|I have no idea what I'm doing with my hand here, but the picture shows off the skirt beautifully!|
Thus, after letting the idea stew in the back of my mind for over two weeks, I decided to actually make it happen this past Sunday afternoon.
Out came the 4XL, long sleeve, blue cambric, button down from my refashion bin.
To begin, I carefully seam ripped the back yoke, and only the yoke, off of the rest of the shirt. The remainder of the back of the shirt would be the back of my skirt.
Next, I used the back of the shirt, newly freed from the yoke, as a guide to figure out where I would need to cut the front of the shirt to be the same length as the back of the shirt.
I then cut the front of the shirt straight across from button placket to sleeve seam, on either side, but I was careful not to cut into the sleeve. I seam ripped the sleeve off of the shoulder section I'd just cut off the shirt.
This more or less gave me a large rectangle of fabric with sleeves attached.
I pushed the sleeves to the inside (wrong side?) of the rectangle-ish thing. They would become my skirt pockets.
I cut the sleeves off at what I considered a respectable pocket depth. (Though in hindsight, I could have made them a few inches longer.)
Then I sewed up the bottom of the newly cut sleeves turned pockets with french seams.
Pockets finished, I gathered up the top edge of the front and back of the skirt. I did not gather the top of the pocket section, as I figured the pockets themselves would add enough volume at the hips. I did not need to add more by gathering it.

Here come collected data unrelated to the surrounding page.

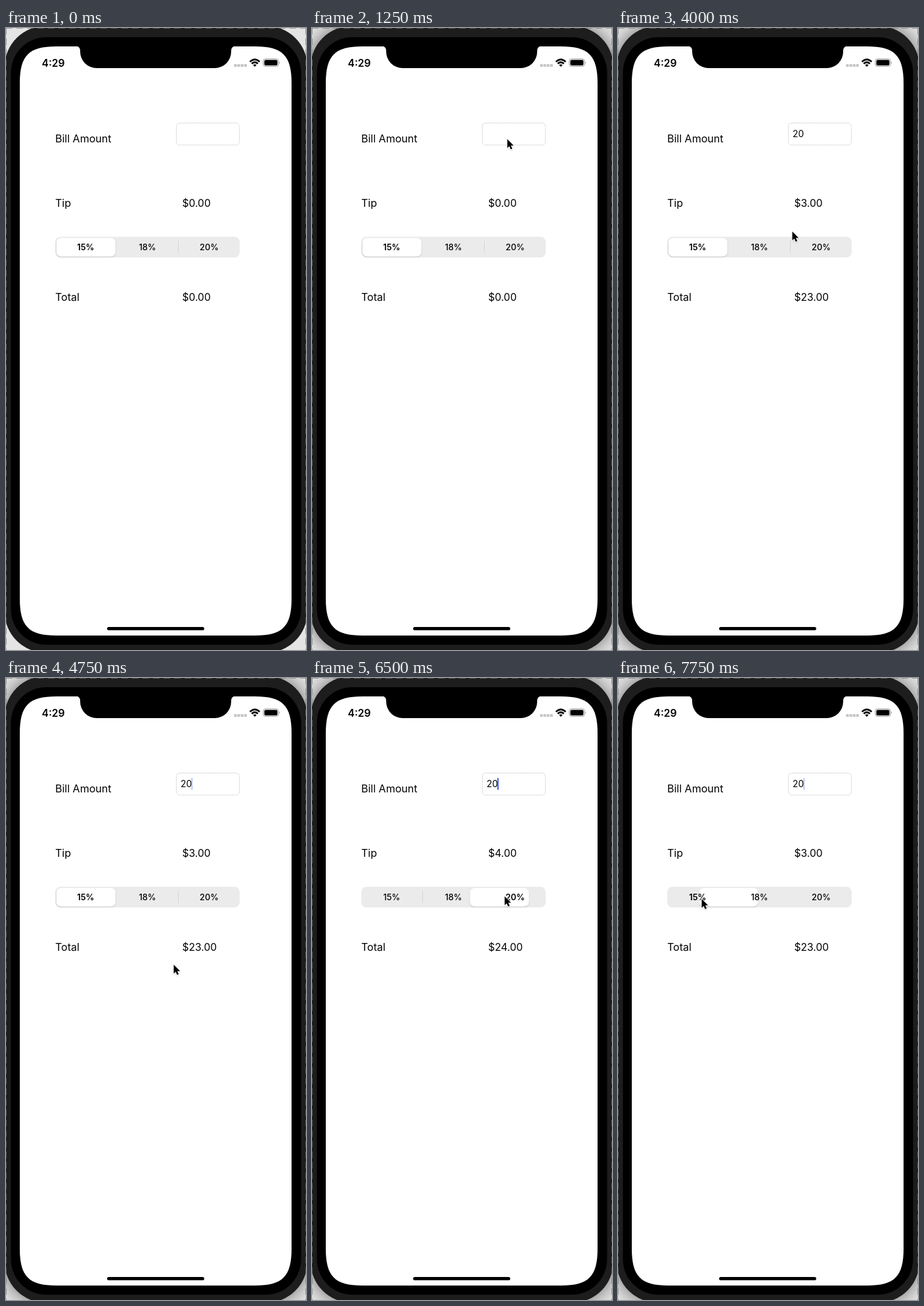
Recreate the animation shown at these times as an HTML page. Size 457 by 946 pixels, loop 8 s.

```html
<!DOCTYPE html>
<html lang="en">
<head>
<meta charset="utf-8">
<title>Tip calculator</title>
<style>
  html, body { margin: 0; width: 100%; height: 100%; overflow: hidden; }
  svg { display: block; width: 457px; height: 946px; font: 16px Inter, "Open Sans", sans-serif; }
  .segments { font-size: 12.8px; font-weight: 500; text-anchor: middle; }
  .value { font-size: 15.6px; }
</style>
</head>
<body>
<svg viewBox="0 0 457 946">
  <defs>
    <filter id="lift" x="-20%" y="-30%" width="140%" height="180%">
      <feDropShadow dx="0" dy="1" stdDeviation="1.2" flood-opacity=".18"/>
    </filter>
    <filter id="glow"><feGaussianBlur stdDeviation="14"/></filter>
  </defs>

  <!-- device -->
  <rect width="457" height="946" fill="#e4e4e4"/>
  <rect id="shadow" x="-2" y="-3" width="461" height="953" rx="62" opacity=".55" filter="url(#glow)"/>
  <rect x="-2" y="-3" width="461" height="953" rx="62" fill="#1d1d1d"/>
  <rect x="7.5" y="14" width="442" height="924" rx="54"/>
  <path d="M.5 0V946M456.5 0V946M0 .5H457" stroke="#777" stroke-opacity=".6" stroke-dasharray="10 6"/>
  <path id="screen" fill="#fff"/>
  <path d="M107 27.5Q113 28 113 35V36A25 25 0 0 0 138 61H318A25 25 0 0 0 343 36V35Q343 28 349 27.5Z"/>
  <rect x="154" y="911" width="148" height="5" rx="2.5"/>

  <!-- status bar -->
  <text x="54.5" y="58.5" font-size="15.6" font-weight="600">4:29</text>
  <path d="M347.5 57h20" stroke="#c4c4c4" stroke-width="4" stroke-dasharray="4 1.1"/>
  <g fill="none" stroke="#000" stroke-width="2.5">
    <path d="M371.6 51.4Q379 44.4 386.4 51.4M374.3 54.2Q379 50 383.7 54.2"/>
    <path d="M376.4 56.2Q379 54.2 381.6 56.2L379 59Z" fill="#000" stroke="none"/>
  </g>
  <rect x="391.9" y="46.9" width="23.2" height="11.6" rx="3.5" fill="none" stroke="#999"/>
  <rect x="393.5" y="48.5" width="20" height="8.4" rx="2"/>
  <path d="M416.3 50.8q2 1.9 0 3.8z" fill="#999"/>

  <!-- form -->
  <text x="75" y="173.5">Bill Amount</text>
  <text x="75" y="271.5">Tip</text>
  <text x="75" y="414.5">Total</text>
  <rect x="259.5" y="144.5" width="96" height="33.5" rx="5" fill="#fff" stroke="#cfcfcf" stroke-dasharray="2 1"/>
  <text id="bill" x="266" y="166" font-size="13.8"></text>
  <rect id="caret" y="152" width="2" height="18" fill="#3b55e6"/>
  <text id="tip" class="value" x="268.5" y="271.5"></text>
  <text id="total" class="value" x="268.5" y="414.5"></text>

  <g class="segments">
    <rect x="75" y="317.5" width="281" height="31.5" rx="8" fill="#ebebeb"/>
    <path id="leftRule" d="M168.5 324V342" stroke="#d4d4d4"/>
    <path id="rightRule" d="M262.5 324V342" stroke="#d4d4d4"/>
    <rect id="thumb" y="319.3" width="89.5" height="28" rx="7" fill="#fff" filter="url(#lift)"/>
    <text x="121.3" y="337.6">15%</text>
    <text x="215.5" y="337.6">18%</text>
    <text x="309.5" y="337.6">20%</text>
  </g>

  <path id="pointer" d="M.5 1V14.6L3.6 11.7L5.7 16.6L8.1 15.6L6 10.8H10.2Z"
        stroke="#fff" stroke-width="1.4" paint-order="stroke" filter="url(#lift)"/>
</svg>

<script>
const LOOP = 8000, STEP = 250, ENTER = 750;
const el = id => document.getElementById(id);
const set = (id, name, value) => el(id).setAttribute(name, value);
const labels = document.querySelectorAll('.segments text');
const rates = [15, 18, 20];

const clamp = k => Math.min(1, Math.max(0, k));
const smooth = k => k * k * (3 - 2 * k);
const easeOut = k => 1 - (1 - k) ** 2;
const mix = (a, b, k) => a + (b - a) * k;

const keys = [{ at: 2250, text: '' }, { at: 2500, text: '2' }, { at: 3250, text: '20' }];
const taps = [{ at: 5350, choice: 1 }, { at: 6300, choice: 2 }, { at: 7550, choice: 0 }];
const glides = [
  { from: ENTER, to: 1250, x: 297, y: 168 },
  { from: 1250, to: 1750, x: 275, y: 182 },
  { from: 3500, to: 4500, x: 255, y: 435 },
  { from: 4750, to: taps[0].at, x: 198, y: 336 },
  { from: 6000, to: taps[1].at, x: 293, y: 331 },
  { from: 7250, to: taps[2].at, x: 127, y: 335 }
];

// Rounded screen whose corners curve in gradually
function screenPath(x, y, w, h, r) {
  const c = r * .755, d = r - c;
  return `M${x} ${y + r}c0 ${-c} ${d} ${-r} ${r} ${-r}h${w - 2 * r}c${c} 0 ${r} ${d} ${r} ${r}` +
    `v${h - 2 * r}c0 ${c} ${-d} ${r} ${-r} ${r}h${2 * r - w}c${-c} 0 ${-r} ${-d} ${-r} ${-r}z`;
}

function pointerAt(t) {
  let x = 322, y = 262;
  for (const g of glides) {
    const k = smooth(clamp((t - g.from) / (g.to - g.from)));
    x = mix(x, g.x, k);
    y = mix(y, g.y, k);
  }
  return [x, y];
}

function thumbAt(t) {
  const place = taps.reduce((p, tap) => mix(p, tap.choice, easeOut(clamp((t - tap.at) / 400))), 0);
  return 77 + 93.6 * place;
}

function draw(t) {
  const latest = list => list.findLast(e => e.at <= t);
  const key = latest(keys);
  const bill = key?.text ?? '';
  const choice = latest(taps)?.choice ?? 0;
  const tip = bill * rates[choice] / 100;
  el('bill').textContent = bill;
  el('tip').textContent = '$' + tip.toFixed(2);
  el('total').textContent = '$' + (+bill + tip).toFixed(2);

  // The blink restarts at every keystroke
  const blink = key ? .5 + .5 * Math.cos(2 * Math.PI * ((t - key.at) / 1000 - .2)) : 0;
  set('caret', 'x', 265.5 + 8.4 * bill.length);
  set('caret', 'opacity', blink);

  const thumbX = thumbAt(t);
  set('thumb', 'x', thumbX);
  set('leftRule', 'opacity', +(thumbX > 230));
  set('rightRule', 'opacity', +(thumbX < 100));
  labels.forEach((label, i) => label.style.fontWeight = i === choice ? 600 : 500);

  const visibility = t < ENTER ? 'hidden' : 'visible';
  set('pointer', 'transform', `translate(${pointerAt(t)})`);
  set('pointer', 'visibility', visibility);
  set('shadow', 'visibility', visibility);
}

set('screen', 'd', screenPath(21, 28, 414, 896, 56));
const start = performance.now();
function frame() {
  const t = (performance.now() - start) % LOOP;
  draw(Math.floor(t / STEP) * STEP);
  requestAnimationFrame(frame);
}
frame();
</script>
</body>
</html>
```
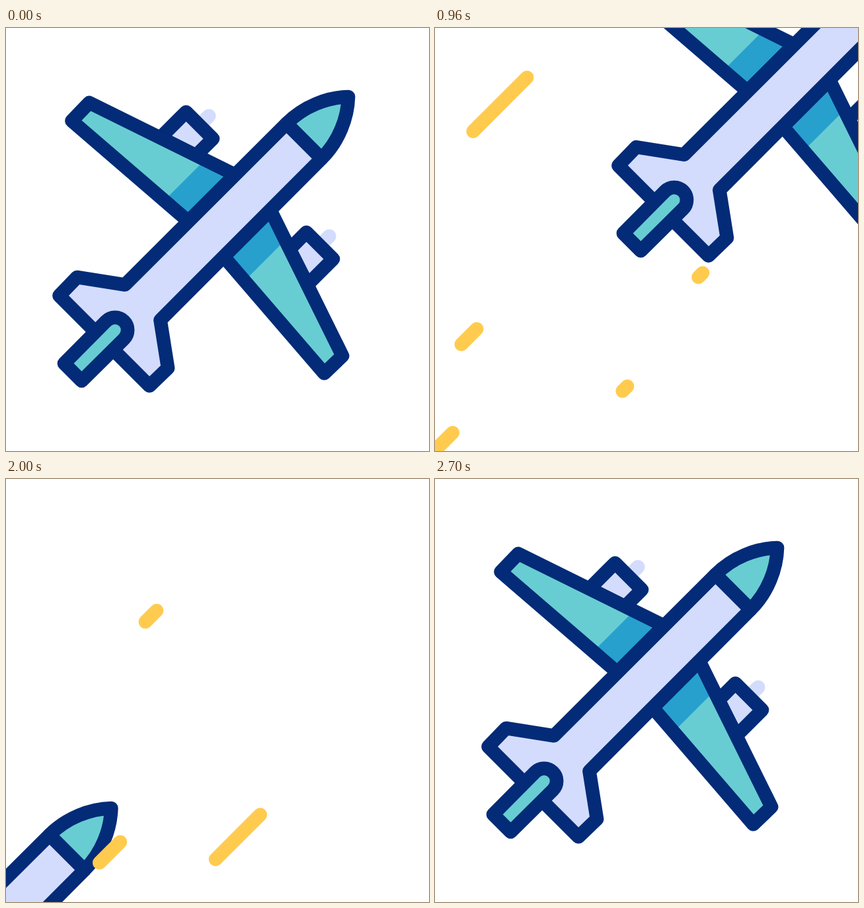
An HTML page that plays this animation: 640 by 640 pixels, repeating every 2.8 s.

```html
<!DOCTYPE html>
<html lang="en">
<head>
<meta charset="utf-8">
<title>Plane</title>
<style>
html, body { margin: 0; width: 100%; height: 100%; overflow: hidden; background: #fff; }
svg { display: block; width: 100vw; height: 100vh; }
.ink { stroke: #032b77; stroke-width: 20.7; stroke-linecap: round; stroke-linejoin: round; }
.pale { fill: #d3dcfd; }
.teal { fill: #68cdd2; }
.blue { fill: #27a0ce; }
.hub { stroke: #d3dcfd; stroke-width: 21; stroke-linecap: round; }
#streaks { stroke: #ffcb4f; stroke-width: 20.7; stroke-linecap: round; }
</style>
</head>
<body>
<svg viewBox="0 0 640 640">
  <defs>
    <path id="wing" d="M126 113 346.5 222 276 292.5 99.5 140.5Z"/>
    <clipPath id="root"><path d="M400 100.5V400H100.5Z"/></clipPath>
    <g id="side">
      <path class="hub" d="M293 147 307 133"/>
      <path class="ink pale" d="M233.7 165.8 272.5 127 313 167.5 287.4 193Z"/>
      <use href="#wing" class="teal"/>
      <use href="#wing" class="blue" clip-path="url(#root)"/>
      <use href="#wing" class="ink" fill="none"/>
    </g>
  </defs>
  <g id="plane">
    <use href="#side"/>
    <use href="#side" transform="matrix(0 -1 -1 0 622 622)"/>
    <path id="body" class="ink pale"/>
    <path class="ink teal" d="M424.5 144.5C451 118 486 105 518 104 517 136 504 171 477.5 197.5Z"/>
    <path class="ink teal" d="M88 507.5 151.5 443.5A19 19 0 0 1 178.5 470.5L114.5 534Z"/>
  </g>
  <g id="streaks"></g>
</svg>
<script>
const LOOP = 2800, GROW = 480, LAG = 203;
const AXIS = 622; // the plane is symmetric about x + y = AXIS
const plane = document.getElementById('plane');
const layer = document.getElementById('streaks');

// one side of the fuselage, nose to tail, closed by its mirror image
const half = [[424.5, 144.5], [180, 388.5], [107.5, 377], [80.5, 405]];
const mirror = ([x, y]) => [AXIS - y, AXIS - x];
const outline = [...half, ...half.map(mirror).reverse()];
document.getElementById('body').setAttribute('d', `M${outline.join('L')}Z`);

// streaks leave at a steady pace in three streams; each falls from x, y by a run along the diagonal
const streams = [
  { first: 212, step: 228, runs: [[93.5, 240, 72.5], [87, 552, 82], [67, 451.5, 41]] },
  { first: 344, step: 254, runs: [[523.5, 252, 125], [175, 39, 138], [291, 542, 56]] },
  { first: 1665, step: 121, runs: [[406, 486.5, 113.5], [173, 549, 75], [228, 199, 171]] }
];
const streaks = streams.flatMap(({ first, step, runs }) => runs.map(([x, y, run], i) => {
  const el = document.createElementNS('http://www.w3.org/2000/svg', 'path');
  layer.append(el);
  return { el, x, y, run, start: first + i * step };
}));

// eased 0..1 progress between two times
function ease(t, start, end) {
  const u = Math.min(1, Math.max(0, (t - start) / (end - start)));
  return u * u * (3 - 2 * u);
}

// draw back, fly off at the top right, return from the bottom left
function planeOffset(t) {
  if (t < 1528) {
    const d = -13.3 * ease(t, 200, 600) + 573 * ease(t, 600, 1480);
    return [d, -d];
  }
  const left = 1 - ease(t, 1528, 2700);
  return [-558 * left, 613 * left];
}

function drawStreak({ el, x, y, run, start }, t) {
  const live = t > start && t < start + LAG + GROW;
  el.style.display = live ? '' : 'none';
  if (!live) return;
  const at = begin => run * ease(t, begin, begin + GROW);
  const head = at(start), tail = at(start + LAG);
  el.setAttribute('d', `M${x - tail} ${y + tail}L${x - head} ${y + head}`);
}

function draw(t) {
  plane.setAttribute('transform', `translate(${planeOffset(t)})`);
  streaks.forEach(s => drawStreak(s, t));
}

const begun = performance.now();
function tick() {
  draw((performance.now() - begun) % LOOP);
  requestAnimationFrame(tick);
}
tick();
</script>
</body>
</html>
```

Finally, I cut the yoke and yoke lining into the widest possible strips I could, and pieced those together, end to end, to make a strip of cloth long enough for a waistband.
I cut the waistband to the right length, interfaced it, then attached it to the skirt.
I sewed two button holes in the waistband, and used the buttons I'd pulled off the sleeve cuffs to finish it off.
The skirt was done! And it was everything I'd wanted!
Moderately full and gathered for easy movement.
Tea length so I don't have to worry about any wardrobe malfunctions while chasing after children or animals.
Fabulously large pockets for storing all manner of things! Plus an extra pocket in the form of the original shirt pocket I didn't bother to remove.
The only issue I found with the skirt upon completion was I'd apparently over estimated the length for the waistband. It was a tad loose. I fixed this by inserting a length of elastic into the back of the waistband only.
The elastic isn't tight enough to really gather up the back of the waistband and make it noticeable when worn, just tight enough to hold the waistband snug against the body, keeping the skirt from slipping down.
Now the skirt fits perfectly! I wore it yesterday, my first day back to work after my trip to Uganda, and the longer I wore it the more I liked it.
This is a super-duper comfortable skirt.
Since I started with a shirt, the "hard parts" of the construction, the curved hem and button placket, were already done, so this skirt only took about two and a half hours to make. (Future versions could probably be made quicker, since I now know exactly how to make this skirt!)
The denim-like color is extremely versatile and will go with a large variety of the shirts in my closet.
For these pictures that I had my sister snap Sunday evening, I paired it with a scoop-neck t-shirt I made a couple weeks ago using the Winter Wear Designs Banded Tee Pattern.
I hacked the pattern to have short, slightly puffed, sleeves, and I think the resulting top is a wonderful addition to my wardrobe. As is this button front, gathered skirt.
I really should play with refashioning more regularly - it often leads to excellent results!